Assigned task —
In the data below, find each line carrying the string "template" and copy it out.

Stored data entries —
Segment Open

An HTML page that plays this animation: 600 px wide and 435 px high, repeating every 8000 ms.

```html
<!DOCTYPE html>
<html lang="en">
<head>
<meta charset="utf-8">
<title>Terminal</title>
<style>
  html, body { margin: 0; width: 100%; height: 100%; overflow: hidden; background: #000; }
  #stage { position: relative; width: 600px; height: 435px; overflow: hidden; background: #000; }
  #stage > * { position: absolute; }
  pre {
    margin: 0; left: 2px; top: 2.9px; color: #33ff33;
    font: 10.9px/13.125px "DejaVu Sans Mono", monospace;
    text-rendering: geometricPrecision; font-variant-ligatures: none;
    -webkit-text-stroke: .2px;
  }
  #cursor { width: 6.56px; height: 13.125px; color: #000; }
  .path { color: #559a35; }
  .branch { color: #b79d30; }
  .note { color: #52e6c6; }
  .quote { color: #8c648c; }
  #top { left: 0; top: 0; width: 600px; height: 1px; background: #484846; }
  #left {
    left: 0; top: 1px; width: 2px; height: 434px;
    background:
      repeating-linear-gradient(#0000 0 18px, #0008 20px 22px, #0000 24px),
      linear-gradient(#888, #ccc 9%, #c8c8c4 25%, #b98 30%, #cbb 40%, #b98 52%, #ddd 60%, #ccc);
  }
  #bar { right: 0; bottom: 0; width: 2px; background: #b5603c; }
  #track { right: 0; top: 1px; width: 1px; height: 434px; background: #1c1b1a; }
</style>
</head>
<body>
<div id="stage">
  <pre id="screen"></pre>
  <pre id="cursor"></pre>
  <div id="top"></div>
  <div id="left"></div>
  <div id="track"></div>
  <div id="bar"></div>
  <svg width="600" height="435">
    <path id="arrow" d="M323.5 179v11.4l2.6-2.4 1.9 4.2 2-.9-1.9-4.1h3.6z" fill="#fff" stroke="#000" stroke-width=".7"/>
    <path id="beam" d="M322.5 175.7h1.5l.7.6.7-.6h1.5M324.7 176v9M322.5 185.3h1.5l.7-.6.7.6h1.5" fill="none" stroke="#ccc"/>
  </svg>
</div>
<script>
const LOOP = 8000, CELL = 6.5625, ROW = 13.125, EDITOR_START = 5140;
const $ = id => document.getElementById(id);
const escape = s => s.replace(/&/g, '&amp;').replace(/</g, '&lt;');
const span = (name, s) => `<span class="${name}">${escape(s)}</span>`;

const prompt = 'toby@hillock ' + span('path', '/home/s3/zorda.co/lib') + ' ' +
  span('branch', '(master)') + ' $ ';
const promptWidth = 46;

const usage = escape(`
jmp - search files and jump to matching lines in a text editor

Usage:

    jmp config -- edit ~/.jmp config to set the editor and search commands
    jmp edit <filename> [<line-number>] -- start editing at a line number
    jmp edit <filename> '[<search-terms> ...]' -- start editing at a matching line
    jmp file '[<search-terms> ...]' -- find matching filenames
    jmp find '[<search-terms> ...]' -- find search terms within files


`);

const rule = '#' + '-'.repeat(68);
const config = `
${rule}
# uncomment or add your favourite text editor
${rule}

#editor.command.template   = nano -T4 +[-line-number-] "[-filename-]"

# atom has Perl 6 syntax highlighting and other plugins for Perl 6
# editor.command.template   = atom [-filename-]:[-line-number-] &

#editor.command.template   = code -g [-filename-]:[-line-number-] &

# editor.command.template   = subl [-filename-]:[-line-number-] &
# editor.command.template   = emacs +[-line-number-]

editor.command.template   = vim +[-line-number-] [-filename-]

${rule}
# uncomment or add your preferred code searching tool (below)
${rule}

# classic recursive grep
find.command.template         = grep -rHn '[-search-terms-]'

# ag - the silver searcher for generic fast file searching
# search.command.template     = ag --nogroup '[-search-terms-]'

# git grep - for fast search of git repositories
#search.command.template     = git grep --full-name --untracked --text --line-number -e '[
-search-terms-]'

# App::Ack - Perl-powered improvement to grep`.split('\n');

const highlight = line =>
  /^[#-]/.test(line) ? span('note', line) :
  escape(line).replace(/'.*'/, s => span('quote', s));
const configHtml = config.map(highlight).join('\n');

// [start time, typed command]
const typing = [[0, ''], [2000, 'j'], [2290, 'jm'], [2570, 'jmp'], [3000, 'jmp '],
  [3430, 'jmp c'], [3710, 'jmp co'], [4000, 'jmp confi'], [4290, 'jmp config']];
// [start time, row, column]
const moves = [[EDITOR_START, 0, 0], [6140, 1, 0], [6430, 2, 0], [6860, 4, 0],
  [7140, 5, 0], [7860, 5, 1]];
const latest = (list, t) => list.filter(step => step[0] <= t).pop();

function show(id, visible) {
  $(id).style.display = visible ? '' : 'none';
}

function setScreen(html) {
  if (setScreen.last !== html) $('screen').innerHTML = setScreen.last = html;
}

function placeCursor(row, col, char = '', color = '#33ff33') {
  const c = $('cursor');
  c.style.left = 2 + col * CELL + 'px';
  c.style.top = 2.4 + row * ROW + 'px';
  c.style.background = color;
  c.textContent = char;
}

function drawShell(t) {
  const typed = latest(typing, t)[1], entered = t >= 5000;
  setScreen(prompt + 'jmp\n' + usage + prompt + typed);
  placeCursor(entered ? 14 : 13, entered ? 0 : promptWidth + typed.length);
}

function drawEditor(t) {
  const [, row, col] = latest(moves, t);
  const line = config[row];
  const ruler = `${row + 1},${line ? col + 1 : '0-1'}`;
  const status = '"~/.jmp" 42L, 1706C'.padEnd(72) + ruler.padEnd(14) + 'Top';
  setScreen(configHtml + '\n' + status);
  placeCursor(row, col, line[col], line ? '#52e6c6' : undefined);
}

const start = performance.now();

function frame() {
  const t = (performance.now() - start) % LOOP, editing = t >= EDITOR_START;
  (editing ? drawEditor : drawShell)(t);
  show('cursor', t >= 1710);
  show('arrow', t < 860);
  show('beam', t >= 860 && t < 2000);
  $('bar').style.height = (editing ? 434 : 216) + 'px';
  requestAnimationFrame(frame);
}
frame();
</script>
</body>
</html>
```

Segment Closed

Answer section —
#editor.command.template   = nano -T4 +[-line-number-] "[-filename-]"
# editor.command.template   = atom [-filename-]:[-line-number-] &
#editor.command.template   = code -g [-filename-]:[-line-number-] &
# editor.command.template   = subl [-filename-]:[-line-number-] &
# editor.command.template   = emacs +[-line-number-]
editor.command.template   = vim +[-line-number-] [-filename-]
find.command.template         = grep -rHn '[-search-terms-]'
# search.command.template     = ag --nogroup '[-search-terms-]'
#search.command.template     = git grep --full-name --untracked --text --line-number -e '[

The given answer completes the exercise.